In the last several decades, medical technology has advanced in leaps and bounds. One of the most advanced technological instruments used in medicine today is the nuclear bone scan. A nuclear bone scan uses a radioactive tracer and high-resolution camera to identify areas of new bone growth or areas in which bone has broken down.
For What Purpose is a Nuclear Bone Scan Used?
There are several ways that a nuclear bone scan can be used. In general, bone scans are an excellent tool for identifying and evaluating damage to bones, assessing infections and trauma, and detecting cancer that has metastasized to the bones. Metastasize is a term used to define the spread of cancer. It should be noted that other tools such as X-rays can be used in the above situations, but nuclear bone scans are usually more efficient at detecting issues in advance. In some cases, a nuclear bone scan can detect problems months in advance of an X-ray, while other issues are usually limited to only a few days.
The Nuclear Bone Scan Process
The nuclear bone scan procedure is not invasive and is, for the most part, painless. The nuclear bone scan process employs a radioactive tracer substance that is normally injected into a vein in one of the patient’s arms. A high-resolution camera scans the body and picks up specific radioactive substances.
Preparing for a Nuclear Bone Scan

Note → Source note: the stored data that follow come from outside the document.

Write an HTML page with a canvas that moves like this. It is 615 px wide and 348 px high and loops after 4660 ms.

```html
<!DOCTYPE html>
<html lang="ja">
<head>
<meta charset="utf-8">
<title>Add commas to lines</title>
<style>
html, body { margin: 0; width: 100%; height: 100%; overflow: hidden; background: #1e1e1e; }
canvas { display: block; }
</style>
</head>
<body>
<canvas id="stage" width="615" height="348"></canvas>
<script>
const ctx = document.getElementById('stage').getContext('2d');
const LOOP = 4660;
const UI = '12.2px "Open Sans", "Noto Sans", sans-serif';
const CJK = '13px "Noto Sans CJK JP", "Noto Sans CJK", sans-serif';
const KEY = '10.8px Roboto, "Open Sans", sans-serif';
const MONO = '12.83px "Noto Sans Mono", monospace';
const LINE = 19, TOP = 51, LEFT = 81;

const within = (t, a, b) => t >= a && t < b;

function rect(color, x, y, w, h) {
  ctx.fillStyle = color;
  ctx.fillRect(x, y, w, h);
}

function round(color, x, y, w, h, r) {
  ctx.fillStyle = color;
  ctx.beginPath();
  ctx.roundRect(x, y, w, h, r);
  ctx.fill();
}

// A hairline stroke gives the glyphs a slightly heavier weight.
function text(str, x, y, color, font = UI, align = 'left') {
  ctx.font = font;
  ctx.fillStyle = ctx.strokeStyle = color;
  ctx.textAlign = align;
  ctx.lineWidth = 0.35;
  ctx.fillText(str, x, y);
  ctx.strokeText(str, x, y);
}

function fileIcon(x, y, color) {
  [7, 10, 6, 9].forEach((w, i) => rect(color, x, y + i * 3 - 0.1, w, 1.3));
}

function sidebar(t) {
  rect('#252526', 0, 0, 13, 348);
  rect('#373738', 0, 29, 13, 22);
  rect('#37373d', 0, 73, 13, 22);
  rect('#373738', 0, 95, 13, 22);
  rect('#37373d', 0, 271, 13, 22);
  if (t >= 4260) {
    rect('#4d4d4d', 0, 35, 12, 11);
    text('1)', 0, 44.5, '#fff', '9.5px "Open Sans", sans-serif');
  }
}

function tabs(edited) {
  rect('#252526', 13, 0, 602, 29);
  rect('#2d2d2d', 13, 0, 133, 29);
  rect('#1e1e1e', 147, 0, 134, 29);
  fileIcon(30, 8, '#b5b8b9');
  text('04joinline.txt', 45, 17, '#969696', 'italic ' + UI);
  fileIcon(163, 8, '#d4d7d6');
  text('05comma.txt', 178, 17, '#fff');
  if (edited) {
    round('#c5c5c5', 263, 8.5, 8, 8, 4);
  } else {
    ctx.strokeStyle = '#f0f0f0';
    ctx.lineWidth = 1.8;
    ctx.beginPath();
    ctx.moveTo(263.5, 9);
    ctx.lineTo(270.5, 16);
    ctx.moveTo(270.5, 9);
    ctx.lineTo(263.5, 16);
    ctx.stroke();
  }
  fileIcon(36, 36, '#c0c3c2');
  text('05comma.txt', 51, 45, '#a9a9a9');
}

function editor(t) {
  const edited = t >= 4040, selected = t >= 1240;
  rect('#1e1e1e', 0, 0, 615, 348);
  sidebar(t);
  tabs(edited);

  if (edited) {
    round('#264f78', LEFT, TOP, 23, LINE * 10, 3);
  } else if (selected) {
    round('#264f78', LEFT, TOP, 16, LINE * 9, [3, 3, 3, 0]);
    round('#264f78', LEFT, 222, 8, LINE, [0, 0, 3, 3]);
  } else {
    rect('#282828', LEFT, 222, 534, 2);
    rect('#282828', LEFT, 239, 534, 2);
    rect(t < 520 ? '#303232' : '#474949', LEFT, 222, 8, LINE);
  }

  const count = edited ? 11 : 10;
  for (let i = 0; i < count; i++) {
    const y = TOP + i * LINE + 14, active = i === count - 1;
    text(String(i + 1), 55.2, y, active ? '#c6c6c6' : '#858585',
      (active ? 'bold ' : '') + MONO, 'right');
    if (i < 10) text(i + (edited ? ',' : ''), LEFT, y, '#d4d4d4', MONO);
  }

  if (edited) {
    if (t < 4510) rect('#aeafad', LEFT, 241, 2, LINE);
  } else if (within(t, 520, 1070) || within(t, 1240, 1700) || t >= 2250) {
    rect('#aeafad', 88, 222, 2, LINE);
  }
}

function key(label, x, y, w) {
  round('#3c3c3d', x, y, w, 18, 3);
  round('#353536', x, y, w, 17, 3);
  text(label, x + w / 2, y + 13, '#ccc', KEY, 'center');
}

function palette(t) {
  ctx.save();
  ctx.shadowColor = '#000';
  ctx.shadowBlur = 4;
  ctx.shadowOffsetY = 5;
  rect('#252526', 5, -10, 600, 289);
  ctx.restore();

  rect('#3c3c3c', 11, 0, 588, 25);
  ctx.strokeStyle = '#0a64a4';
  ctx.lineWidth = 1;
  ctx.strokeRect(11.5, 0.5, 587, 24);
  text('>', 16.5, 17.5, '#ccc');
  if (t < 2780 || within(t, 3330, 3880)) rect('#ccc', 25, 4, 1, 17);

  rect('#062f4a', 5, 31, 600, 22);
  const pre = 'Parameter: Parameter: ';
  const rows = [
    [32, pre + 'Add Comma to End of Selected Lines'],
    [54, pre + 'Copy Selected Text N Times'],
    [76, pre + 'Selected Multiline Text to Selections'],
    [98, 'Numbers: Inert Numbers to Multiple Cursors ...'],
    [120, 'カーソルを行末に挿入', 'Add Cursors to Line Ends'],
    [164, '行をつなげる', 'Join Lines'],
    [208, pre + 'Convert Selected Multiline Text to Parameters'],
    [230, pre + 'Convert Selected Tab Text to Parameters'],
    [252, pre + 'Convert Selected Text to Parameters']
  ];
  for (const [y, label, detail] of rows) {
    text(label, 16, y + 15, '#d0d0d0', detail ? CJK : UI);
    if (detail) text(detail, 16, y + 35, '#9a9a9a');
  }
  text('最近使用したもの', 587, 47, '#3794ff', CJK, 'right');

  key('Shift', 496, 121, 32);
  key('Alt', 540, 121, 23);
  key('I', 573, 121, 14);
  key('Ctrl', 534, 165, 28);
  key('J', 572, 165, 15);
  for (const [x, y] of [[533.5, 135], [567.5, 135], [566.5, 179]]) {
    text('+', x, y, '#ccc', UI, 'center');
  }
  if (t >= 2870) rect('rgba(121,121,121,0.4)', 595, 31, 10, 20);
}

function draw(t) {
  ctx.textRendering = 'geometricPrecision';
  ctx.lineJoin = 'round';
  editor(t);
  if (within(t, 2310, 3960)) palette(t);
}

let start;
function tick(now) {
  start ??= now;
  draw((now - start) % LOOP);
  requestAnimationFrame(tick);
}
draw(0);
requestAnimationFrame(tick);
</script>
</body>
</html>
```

A nuclear bone scan is usually done at a hospital or at a special center. Preparing for a nuclear bone scan is quite easy. Before arriving for the scan, do not drink any liquids for about 4 hours. In addition, right before the tracer is inserted into the patient’s arm, the doctor will asked the patient to go to the bathroom.
During the Process
A nuclear medicine technician usually administers a nuclear bone scan with the help of the nursing staff. When they are ready to insert the tracer, they will check that the patient has not drunk any fluids and has recently gone to the bathroom. To insert the tracer, they will simply inject the tracer substance into a vein in the arm. It is a simple procedure, and the patient should only feel a slight pinch.
The tracer substance is slightly radioactive, which will allow it to show up on the scanning device (camera) and help the radiologist or doctor to evaluate the patient’s condition. As the tracer substance is inserted into the body, it travels throughout the bloodstream, coming into contact with all the patient’s bones.
Once the tracer substance is inserted, it usually takes up to 3 hours to fully circulate throughout the body. During this time, the patient can relax, read a book, etc. In addition, the patient is usually asked to drink about 4 to 6 glasses of water, which helps remove excess radioactive waste from his/her body.
Immediately before the scanning process begins, the patient will once again be asked to go to the bathroom to eliminate any waste. Urine in the bladder may obstruct the scanning of specific bones in the pelvic area.
The scanning device consists of a large scanning camera that is placed very close to the body. The patient will be asked to undress fully or partially and to remove any jewelry he/she may be wearing. Once undressed, the patient is usually given a blanket or simple paper robe.
Before the scan is done, the patient has to lie down on his/her back on a table. After lying down, he/she will be asked to be very still. Any movement may blur the images taken. Besides lying on his/her back, the technician might ask the patient to change position to get more detailed images of specific areas of his/her body. It should be noted that the scanner does not emit any radiation. The actual scanning process is usually not time consuming or painful and most scans are completed within an hour’s time. It should be noted that a bone scan may be for the entire body or for just a specific body part.
Radiation is eliminated from the body in just a day or two via the natural processes of waste elimination. All the patient has to do is go to the bathroom as usual. The amount of radiation in the tracer is very small, so no risk is posed to others.
Results from a Nuclear Bone Scan
The bones absorb the tracer element that is inserted into the arm. The amount of tracer the bones absorbed could indicate abnormalities. For instance, uniform absorption is usually a sign that there are no abnormalities.
If only a little or no tracer was absorbed, it could be due to lack of blood flow. The term used for low blood flow to the bone is bone infarction. A bone infarction may mean that cancer is present.
Areas with a bright spot, indicating a lot of absorption, may indicate that this area of the bone has an infection, a fracture, tumor, or a certain type of cancer. Whatever the case may be, the doctor and radiologist will go over the results and discuss them with the patient.